A light aircraft flight is the normal and usually only way to access the Okavango Delta and is a wonderful way to experience the magical delta. Another experience is a sunrise hot air balloon safari.
Chobe is probably best known for its impressive elephant herds. The Chobe River supports the ...read more
Chobe is probably best known for its impressive elephant herds. The Chobe River supports the largest concentration of elephant found anywhere in Africa and especially in the dry season makes for spectacular game viewing.
Experience the thrill of exhilarating rides on bomb proof horses that will get you close to the ...read more
Experience the thrill of exhilarating rides on bomb proof horses that will get you close to the wildlife – we like options in the Okavango Delta and Tuli Block regions of Botswana.
Botswana is globally renowned as an African photographic safari destination par excellence, ...read more
Botswana is globally renowned as an African photographic safari destination par excellence, offering true wilderness and arguably some of the finest landscapes and wildlife.
Each year the onset of the rains in November triggers a mass migration of zebra and wildebeest who ...read more
Each year the onset of the rains in November triggers a mass migration of zebra and wildebeest who head south from Chobe to feast on the fresh sweet grasses at Nxai Pan & Makgadikgadi Pan. It’s the world’s second largest zebra migration.
Each year the rains falling in the Angolan highlands flood down the pan handle of the Okavango ...read more
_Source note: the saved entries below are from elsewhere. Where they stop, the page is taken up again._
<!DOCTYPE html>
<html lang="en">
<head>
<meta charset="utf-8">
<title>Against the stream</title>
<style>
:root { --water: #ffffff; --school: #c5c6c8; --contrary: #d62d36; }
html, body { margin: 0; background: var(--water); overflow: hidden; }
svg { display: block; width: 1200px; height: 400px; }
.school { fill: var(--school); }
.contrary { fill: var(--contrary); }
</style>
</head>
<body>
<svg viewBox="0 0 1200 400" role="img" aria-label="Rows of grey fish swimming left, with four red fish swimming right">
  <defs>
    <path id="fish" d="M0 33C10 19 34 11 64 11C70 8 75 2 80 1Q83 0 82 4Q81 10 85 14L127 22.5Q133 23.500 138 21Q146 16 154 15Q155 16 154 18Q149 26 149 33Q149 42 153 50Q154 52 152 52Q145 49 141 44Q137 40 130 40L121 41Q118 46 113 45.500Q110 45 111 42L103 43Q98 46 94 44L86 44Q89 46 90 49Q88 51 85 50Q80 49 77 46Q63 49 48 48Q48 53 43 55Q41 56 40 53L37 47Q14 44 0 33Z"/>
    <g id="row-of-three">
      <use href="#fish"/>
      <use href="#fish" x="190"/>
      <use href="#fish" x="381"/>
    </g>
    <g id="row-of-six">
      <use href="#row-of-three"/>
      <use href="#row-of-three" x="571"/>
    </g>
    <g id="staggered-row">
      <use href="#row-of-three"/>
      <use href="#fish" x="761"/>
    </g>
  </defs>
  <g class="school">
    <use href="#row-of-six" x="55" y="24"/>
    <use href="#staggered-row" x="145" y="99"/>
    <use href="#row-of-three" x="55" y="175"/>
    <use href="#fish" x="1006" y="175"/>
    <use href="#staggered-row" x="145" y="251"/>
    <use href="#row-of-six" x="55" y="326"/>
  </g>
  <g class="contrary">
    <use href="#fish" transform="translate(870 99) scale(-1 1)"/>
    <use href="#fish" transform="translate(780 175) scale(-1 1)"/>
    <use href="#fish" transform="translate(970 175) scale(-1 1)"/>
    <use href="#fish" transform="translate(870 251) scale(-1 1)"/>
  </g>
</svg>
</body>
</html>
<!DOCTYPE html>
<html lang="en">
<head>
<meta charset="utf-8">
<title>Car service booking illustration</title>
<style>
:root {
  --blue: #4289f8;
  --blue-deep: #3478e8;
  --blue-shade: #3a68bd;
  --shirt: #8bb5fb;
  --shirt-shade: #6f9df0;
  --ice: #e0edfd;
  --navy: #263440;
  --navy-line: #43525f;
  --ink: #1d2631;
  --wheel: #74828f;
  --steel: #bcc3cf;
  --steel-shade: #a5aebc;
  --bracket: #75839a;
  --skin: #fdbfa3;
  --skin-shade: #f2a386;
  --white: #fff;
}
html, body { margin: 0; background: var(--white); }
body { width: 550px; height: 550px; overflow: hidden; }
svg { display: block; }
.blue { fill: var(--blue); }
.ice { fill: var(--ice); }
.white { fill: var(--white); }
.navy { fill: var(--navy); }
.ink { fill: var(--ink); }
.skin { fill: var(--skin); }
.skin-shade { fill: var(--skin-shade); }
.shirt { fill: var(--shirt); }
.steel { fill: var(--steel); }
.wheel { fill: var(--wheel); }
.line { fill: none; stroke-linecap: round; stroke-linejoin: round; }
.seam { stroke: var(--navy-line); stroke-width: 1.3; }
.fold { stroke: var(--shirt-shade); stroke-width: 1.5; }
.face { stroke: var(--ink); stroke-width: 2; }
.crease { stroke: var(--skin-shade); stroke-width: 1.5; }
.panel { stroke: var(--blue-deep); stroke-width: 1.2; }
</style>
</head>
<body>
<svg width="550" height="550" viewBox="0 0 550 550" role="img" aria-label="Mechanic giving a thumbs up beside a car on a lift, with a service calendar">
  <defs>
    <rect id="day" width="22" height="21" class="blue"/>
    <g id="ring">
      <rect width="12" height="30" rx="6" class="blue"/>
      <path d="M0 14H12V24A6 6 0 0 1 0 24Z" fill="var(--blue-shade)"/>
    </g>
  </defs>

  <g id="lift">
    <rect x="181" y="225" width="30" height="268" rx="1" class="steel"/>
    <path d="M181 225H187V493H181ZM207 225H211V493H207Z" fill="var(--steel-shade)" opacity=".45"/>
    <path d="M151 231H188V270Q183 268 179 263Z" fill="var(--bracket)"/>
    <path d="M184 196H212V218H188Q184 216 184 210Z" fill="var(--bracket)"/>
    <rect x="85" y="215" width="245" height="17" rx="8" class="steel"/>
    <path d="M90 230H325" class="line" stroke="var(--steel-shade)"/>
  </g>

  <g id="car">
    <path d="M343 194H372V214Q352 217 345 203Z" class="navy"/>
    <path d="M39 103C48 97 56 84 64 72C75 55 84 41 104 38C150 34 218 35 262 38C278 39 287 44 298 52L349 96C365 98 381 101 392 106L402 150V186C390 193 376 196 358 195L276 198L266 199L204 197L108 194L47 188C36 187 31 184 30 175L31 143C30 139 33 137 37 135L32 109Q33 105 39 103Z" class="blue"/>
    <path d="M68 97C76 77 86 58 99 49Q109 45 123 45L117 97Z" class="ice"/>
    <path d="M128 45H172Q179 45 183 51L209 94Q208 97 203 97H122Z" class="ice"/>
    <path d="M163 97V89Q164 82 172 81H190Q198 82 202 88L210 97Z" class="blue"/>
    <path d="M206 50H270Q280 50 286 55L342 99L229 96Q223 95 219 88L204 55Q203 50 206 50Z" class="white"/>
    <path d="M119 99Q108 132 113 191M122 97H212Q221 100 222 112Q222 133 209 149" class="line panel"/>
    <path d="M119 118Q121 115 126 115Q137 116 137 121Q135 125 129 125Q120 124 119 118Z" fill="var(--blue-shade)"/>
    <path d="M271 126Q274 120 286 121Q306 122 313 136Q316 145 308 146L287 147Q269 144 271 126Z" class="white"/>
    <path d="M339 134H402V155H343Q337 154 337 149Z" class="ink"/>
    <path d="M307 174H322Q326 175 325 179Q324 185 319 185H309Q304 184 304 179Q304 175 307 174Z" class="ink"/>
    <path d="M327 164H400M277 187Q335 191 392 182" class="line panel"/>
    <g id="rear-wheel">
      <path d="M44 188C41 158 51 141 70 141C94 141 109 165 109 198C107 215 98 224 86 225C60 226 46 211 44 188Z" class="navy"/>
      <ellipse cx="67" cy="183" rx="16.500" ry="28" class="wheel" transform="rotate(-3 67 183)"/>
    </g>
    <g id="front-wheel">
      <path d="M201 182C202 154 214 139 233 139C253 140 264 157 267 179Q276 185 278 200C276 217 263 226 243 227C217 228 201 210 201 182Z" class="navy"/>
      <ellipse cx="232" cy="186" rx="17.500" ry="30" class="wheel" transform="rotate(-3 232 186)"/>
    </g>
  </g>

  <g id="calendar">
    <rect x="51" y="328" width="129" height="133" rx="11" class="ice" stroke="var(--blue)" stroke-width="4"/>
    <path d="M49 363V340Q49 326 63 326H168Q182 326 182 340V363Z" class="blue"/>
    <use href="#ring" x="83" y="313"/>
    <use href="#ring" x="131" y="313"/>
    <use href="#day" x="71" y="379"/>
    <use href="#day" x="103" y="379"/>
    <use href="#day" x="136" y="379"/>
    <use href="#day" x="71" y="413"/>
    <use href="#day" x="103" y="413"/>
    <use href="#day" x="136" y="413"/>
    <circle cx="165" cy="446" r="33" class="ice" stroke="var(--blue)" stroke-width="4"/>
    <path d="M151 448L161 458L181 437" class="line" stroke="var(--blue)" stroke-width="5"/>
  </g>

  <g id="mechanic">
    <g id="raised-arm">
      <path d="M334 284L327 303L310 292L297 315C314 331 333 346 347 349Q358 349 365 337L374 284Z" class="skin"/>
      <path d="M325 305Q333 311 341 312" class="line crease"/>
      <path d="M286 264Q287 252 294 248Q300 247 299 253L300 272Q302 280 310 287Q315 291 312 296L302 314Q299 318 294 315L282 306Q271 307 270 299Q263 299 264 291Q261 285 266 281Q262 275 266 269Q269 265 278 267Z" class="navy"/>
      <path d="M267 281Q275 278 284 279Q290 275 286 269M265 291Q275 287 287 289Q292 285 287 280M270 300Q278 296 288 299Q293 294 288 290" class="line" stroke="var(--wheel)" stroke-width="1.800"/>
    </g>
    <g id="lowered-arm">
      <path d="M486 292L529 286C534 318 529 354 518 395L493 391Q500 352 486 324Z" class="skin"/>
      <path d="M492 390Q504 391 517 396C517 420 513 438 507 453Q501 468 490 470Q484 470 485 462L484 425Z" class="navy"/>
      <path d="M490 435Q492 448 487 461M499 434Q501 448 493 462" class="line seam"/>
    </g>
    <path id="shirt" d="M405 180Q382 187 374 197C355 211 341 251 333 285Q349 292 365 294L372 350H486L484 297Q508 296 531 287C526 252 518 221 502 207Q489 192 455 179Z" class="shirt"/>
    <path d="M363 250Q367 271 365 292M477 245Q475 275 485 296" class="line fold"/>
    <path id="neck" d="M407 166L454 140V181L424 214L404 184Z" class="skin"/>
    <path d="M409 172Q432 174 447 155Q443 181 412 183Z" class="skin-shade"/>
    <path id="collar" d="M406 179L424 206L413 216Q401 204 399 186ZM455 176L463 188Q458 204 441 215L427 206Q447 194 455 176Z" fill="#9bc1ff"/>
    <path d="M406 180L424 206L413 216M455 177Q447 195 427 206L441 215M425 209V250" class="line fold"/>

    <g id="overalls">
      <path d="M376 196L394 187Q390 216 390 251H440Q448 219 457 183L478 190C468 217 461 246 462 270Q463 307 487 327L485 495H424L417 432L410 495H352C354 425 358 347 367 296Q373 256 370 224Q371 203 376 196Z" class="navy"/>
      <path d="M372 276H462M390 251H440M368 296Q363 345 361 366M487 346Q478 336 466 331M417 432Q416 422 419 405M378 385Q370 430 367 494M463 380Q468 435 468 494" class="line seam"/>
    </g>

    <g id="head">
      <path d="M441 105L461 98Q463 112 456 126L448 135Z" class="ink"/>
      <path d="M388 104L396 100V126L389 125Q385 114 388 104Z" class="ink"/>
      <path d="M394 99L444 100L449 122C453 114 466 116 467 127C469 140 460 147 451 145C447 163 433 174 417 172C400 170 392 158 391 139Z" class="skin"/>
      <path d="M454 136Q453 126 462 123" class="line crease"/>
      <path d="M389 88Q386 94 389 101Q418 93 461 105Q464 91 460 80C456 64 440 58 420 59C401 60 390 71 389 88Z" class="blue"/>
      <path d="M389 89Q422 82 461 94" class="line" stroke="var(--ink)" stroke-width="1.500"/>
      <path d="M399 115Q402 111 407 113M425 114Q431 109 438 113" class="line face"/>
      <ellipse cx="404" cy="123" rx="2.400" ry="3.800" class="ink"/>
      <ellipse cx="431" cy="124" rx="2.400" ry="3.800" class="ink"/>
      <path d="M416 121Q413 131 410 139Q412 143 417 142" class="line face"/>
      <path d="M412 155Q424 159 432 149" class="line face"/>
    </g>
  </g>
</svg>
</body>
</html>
Each year the rains falling in the Angolan highlands flood down the pan handle of the Okavango delta fanning out to form a myriad of water channels. 4×4 game vehicles negotiate these waters with guests in search of the unique wildlife of these wetlands.
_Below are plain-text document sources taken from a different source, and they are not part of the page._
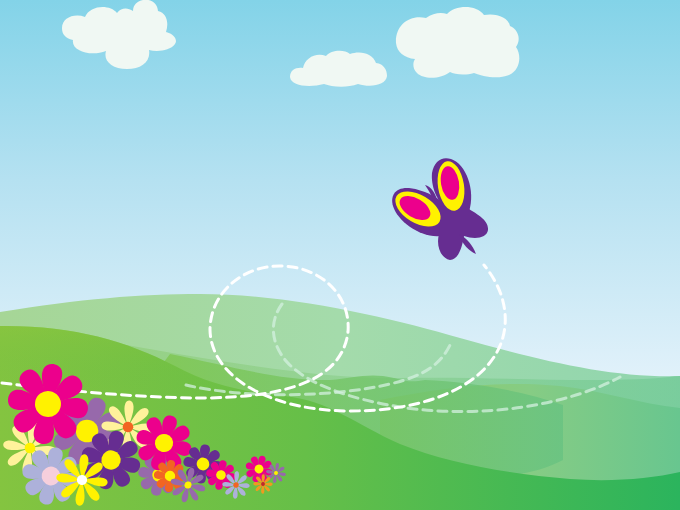
<!DOCTYPE html>
<html lang="en">
<head>
<meta charset="utf-8">
<title>Spring meadow with butterfly</title>
<style>
:root {
  --cloud: #f0f8f3;
  --pink: #ec008c;
  --yellow: #fff200;
  --cream: #fff29b;
  --purple: #662d91;
  --mauve: #9769ab;
  --lilac: #adb1da;
  --orange: #f26522;
  --blush: #f6cfdc;
}
html, body { margin: 0; height: 100%; overflow: hidden; }
svg { display: block; width: 680px; height: 510px; }
.cloud { fill: var(--cloud); }
.trail { fill: none; stroke: #fff; stroke-width: 3; stroke-dasharray: 9 6; stroke-linecap: round; }
.trail-far { stroke: #d3f0df; stroke-opacity: .75; }
.petals { fill: var(--petal); }
.heart { fill: var(--heart); }
.wing { fill: var(--purple); }
.wing-ring { fill: var(--yellow); }
.wing-spot { fill: var(--pink); }
.pink { --petal: var(--pink); --heart: var(--yellow); }
.purple { --petal: var(--purple); --heart: var(--yellow); }
.mauve { --petal: var(--mauve); --heart: var(--yellow); }
.cream { --petal: var(--cream); --heart: var(--yellow); }
.cream-orange { --petal: var(--cream); --heart: var(--orange); }
.lilac { --petal: var(--lilac); --heart: var(--blush); }
.lilac-orange { --petal: var(--lilac); --heart: var(--orange); }
.lemon { --petal: var(--yellow); --heart: #fff; }
.orange { --petal: var(--orange); --heart: var(--yellow); }
.amber { --petal: #f09a1f; --heart: #c1272d; }
</style>
</head>
<body>
<svg viewBox="0 0 680 510" role="img" aria-label="A purple butterfly looping over green hills and colourful flowers">
  <defs>
    <linearGradient id="sky" x1="0" y1="0" x2="0" y2="1">
      <stop offset="0" stop-color="#83d3e8"/>
      <stop offset=".45" stop-color="#b5e1f1"/>
      <stop offset="1" stop-color="#e6f3fb"/>
    </linearGradient>
    <linearGradient id="far-hill" x1="0" y1="0" x2="1" y2="0">
      <stop offset="0" stop-color="#a6d696"/>
      <stop offset=".5" stop-color="#a4dbab"/>
      <stop offset="1" stop-color="#8fd5ae"/>
    </linearGradient>
    <linearGradient id="mid-hill" x1="0" y1="0" x2="1" y2="0">
      <stop offset="0" stop-color="#8ecb66"/>
      <stop offset=".5" stop-color="#86cc84"/>
      <stop offset="1" stop-color="#68c68f"/>
    </linearGradient>
    <linearGradient id="slope" x1="0" y1="0" x2="1" y2="0">
      <stop offset="0" stop-color="#7fc646"/>
      <stop offset="1" stop-color="#66c281"/>
    </linearGradient>
    <linearGradient id="near-hill" x1="0" y1="0" x2="1" y2="0">
      <stop offset="0" stop-color="#84c440"/>
      <stop offset=".45" stop-color="#66bf48"/>
      <stop offset="1" stop-color="#2bb45d"/>
    </linearGradient>
    <linearGradient id="hill-shade" x1="0" y1="0" x2="0" y2="1">
      <stop offset="0" stop-color="#8cc63f" stop-opacity=".4"/>
      <stop offset="1" stop-color="#5dbb46" stop-opacity="0"/>
    </linearGradient>

    <path id="petal" d="M0 0C-5 -12 -13 -26 -9 -35C-6 -42 6 -42 9 -35C13 -26 5 -12 0 0Z"/>
    <path id="slim-petal" d="M0 0C-4 -12 -9 -27 -6 -35C-4 -42 4 -42 6 -35C9 -27 4 -12 0 0Z"/>
    <g id="flower">
      <g class="petals">
        <use href="#petal"/>
        <use href="#petal" transform="rotate(45)"/>
        <use href="#petal" transform="rotate(90)"/>
        <use href="#petal" transform="rotate(135)"/>
        <use href="#petal" transform="rotate(180)"/>
        <use href="#petal" transform="rotate(225)"/>
        <use href="#petal" transform="rotate(270)"/>
        <use href="#petal" transform="rotate(315)"/>
      </g>
      <circle class="heart" r="13"/>
    </g>
    <g id="daisy">
      <g class="petals">
        <use href="#slim-petal"/>
        <use href="#slim-petal" transform="rotate(45)"/>
        <use href="#slim-petal" transform="rotate(90)"/>
        <use href="#slim-petal" transform="rotate(135)"/>
        <use href="#slim-petal" transform="rotate(180)"/>
        <use href="#slim-petal" transform="rotate(225)"/>
        <use href="#slim-petal" transform="rotate(270)"/>
        <use href="#slim-petal" transform="rotate(315)"/>
      </g>
      <circle class="heart" r="8"/>
    </g>
  </defs>

  <rect id="sky-area" width="680" height="400" fill="url(#sky)"/>

  <g id="clouds" class="cloud">
    <path d="M62 28C62 18 74 13 85 17C90 5 110 4 117 13C122 7 128 8 133 11C133 -3 157 -5 158 11C167 13 169 23 166 32C174 34 178 40 175 44C170 51 157 52 149 50C151 62 141 69 127 69C112 69 103 61 106 51C91 57 71 51 73 40C65 38 62 34 62 28Z"/>
    <path d="M290 77C290 70 296 67 303 68C305 58 316 52 326 56C331 50 344 49 350 54C361 50 373 54 376 63C384 64 387 70 387 76C386 85 371 88 358 84C347 88 332 87 324 84C309 88 291 86 290 77Z"/>
    <path d="M396 43C395 25 410 14 426 18C433 13 441 12 447 14C455 5 476 4 484 15C496 13 508 17 510 26C519 30 521 40 516 47C522 56 520 70 509 75C497 80 482 76 474 73C464 76 454 74 450 72C441 79 424 80 417 73C412 68 413 62 415 59C404 58 397 52 396 43Z"/>
  </g>

  <g id="hills">
    <path fill="url(#far-hill)" d="M0 312C80 299 140 294 200 294C290 294 390 318 460 338C540 360 610 378 680 376V510H0Z"/>
    <path fill="url(#mid-hill)" d="M0 328C80 335 150 350 215 360C290 372 350 379 400 378C500 376 600 385 680 376V510H0Z" opacity=".55"/>
    <path fill="url(#mid-hill)" d="M380 400C440 388 500 380 560 386C600 390 640 404 680 408V510H380Z"/>
    <path fill="url(#slope)" d="M170 354C230 366 280 381 330 380C350 378 365 374 383 376C400 378 405 384 425 380C470 382 520 390 563 405V460C548 468 532 472 515 475L300 490L120 420Z" opacity=".75"/>
    <path fill="url(#near-hill)" d="M0 326C70 325 125 340 175 366C210 385 245 392 285 396C330 401 355 424 400 444C450 464 510 474 570 479C610 482 650 479 680 472V510H0Z"/>
    <path fill="url(#hill-shade)" d="M0 326C70 325 125 340 175 366C205 383 230 391 270 396C190 400 90 394 0 382Z"/>
  </g>

  <g id="flight-path">
    <path class="trail trail-far" d="M186 385C250 400 340 396 390 384C428 375 442 362 451 343"/>
    <path class="trail trail-far" d="M282 304C269 322 271 343 286 361C306 384 350 399 400 407C485 420 570 404 620 377"/>
    <path class="trail" d="M2 383C70 391 140 398 205 398C285 397 342 381 348 332C351 294 319 266 280 266C241 266 210 294 210 330C211 378 272 411 350 411C440 411 500 377 505 326C507 303 498 282 484 265"/>
  </g>

  <g id="butterfly">
    <path class="wing" d="M425 185C431 186 436 194 438 203L434 205C433 197 429 191 425 185Z"/>
    <path class="wing" d="M452 212C435 203 431 184 432 173C434 161 442 156 451 159C466 164 476 190 469 212Q466 219 458 217Z"/>
    <path class="wing" d="M452 212C444 200 426 190 409 188C395 187 390 196 393 206C398 222 421 238 440 236Z"/>
    <path class="wing" d="M440 207L464 206C477 214 489 220 488 230C487 238 475 240 464 236C462 248 458 260 450 260C440 258 436 245 439 234Z"/>
    <path class="wing" d="M459 234C467 238 473 246 476 254C469 251 462 244 459 234Z"/>
    <ellipse class="wing-ring" cx="451" cy="186" rx="13" ry="25" transform="rotate(-9 451 186)"/>
    <ellipse class="wing-spot" cx="450" cy="183" rx="9" ry="17" transform="rotate(-9 450 183)"/>
    <ellipse class="wing-ring" cx="418" cy="209" rx="25" ry="14" transform="rotate(31 418 209)"/>
    <ellipse class="wing-spot" cx="415" cy="208" rx="17" ry="9.5" transform="rotate(31 415 208)"/>
  </g>

  <g id="flower-bed">
    <use href="#flower" class="mauve" transform="translate(87 431) rotate(22) scale(.87)"/>
    <use href="#daisy" class="cream" transform="translate(30 448) rotate(8) scale(.67)"/>
    <use href="#flower" class="pink" transform="translate(48 404) rotate(8)"/>
    <use href="#daisy" class="cream-orange" transform="translate(128 427) rotate(3) scale(.66)"/>
    <use href="#flower" class="lilac" transform="translate(51 476) rotate(12) scale(.72)"/>
    <use href="#flower" class="purple" transform="translate(111 460) rotate(14) scale(.74)"/>
    <use href="#daisy" class="lemon" transform="translate(82 480) rotate(6) scale(.64)"/>
    <use href="#flower" class="mauve" transform="translate(159 475) rotate(10) scale(.52)"/>
    <use href="#flower" class="pink" transform="translate(164 443) rotate(16) scale(.7)"/>
    <use href="#flower" class="orange" transform="translate(170 476) rotate(5) scale(.4)"/>
    <use href="#flower" class="purple" transform="translate(203 464) rotate(8) scale(.49)"/>
    <use href="#daisy" class="mauve" transform="translate(188 485) rotate(14) scale(.44)"/>
    <use href="#flower" class="pink" transform="translate(221 475) rotate(10) scale(.37)"/>
    <use href="#daisy" class="lilac-orange" transform="translate(236 485) rotate(4) scale(.34)"/>
    <use href="#flower" class="pink" transform="translate(259 469) rotate(18) scale(.34)"/>
    <use href="#daisy" class="mauve" transform="translate(276 473) rotate(10) scale(.25)"/>
    <use href="#daisy" class="amber" transform="translate(263 484) rotate(2) scale(.24)"/>
  </g>
</svg>
</body>
</html>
A dug out canoe or “mokoro” is a unique and not-to-be-missed experience. Soundlessly gliding ...read more
A dug out canoe or “mokoro” is a unique and not-to-be-missed experience. Soundlessly gliding among the reed beds and water lilies of a pristine wilderness teeming with frogs, dragonflies, bee-eaters and kingfishers.
With more than 500 bird species including the lilac Breasted Roller, Botswana's national bird. ...read more
With more than 500 bird species including the lilac Breasted Roller, Botswana’s national bird. There are some real “specials’ too including including Pel’s Fishing Owl.
Explore the salt pans of Makgadikgadi by Quad bike with 2 or 3 nights in camp followed by an epic ...read more
Explore the salt pans of Makgadikgadi by Quad bike with 2 or 3 nights in camp followed by an epic bike journey across the pans and sleep out under the stars amongst boulders and baobabs on Kubu Island.
Duba Plains camp, built on an island in the Okavango Delta is where huge herds of buffalo are ...read more
Duba Plains camp, built on an island in the Okavango Delta is where huge herds of buffalo are hunted ceaselessly by prides of lion in broad daylight and is an essential destination for the safari enthusiast.
Usually with 6 or 8 in camp this is a great way to explore two or three different regions of ...read more
Usually with 6 or 8 in camp this is a great way to explore two or three different regions of Botswana with your own guide and a team of chef and camp staff to pamper.
The Zambezi Queen - A boutique floating hotel is a unique river safari experience traversing 25 km ...read more
The Zambezi Queen – A boutique floating hotel is a unique river safari experience traversing 25 km of the Chobe River in luxury whilst soaking up the beautiful scenery that unfolds.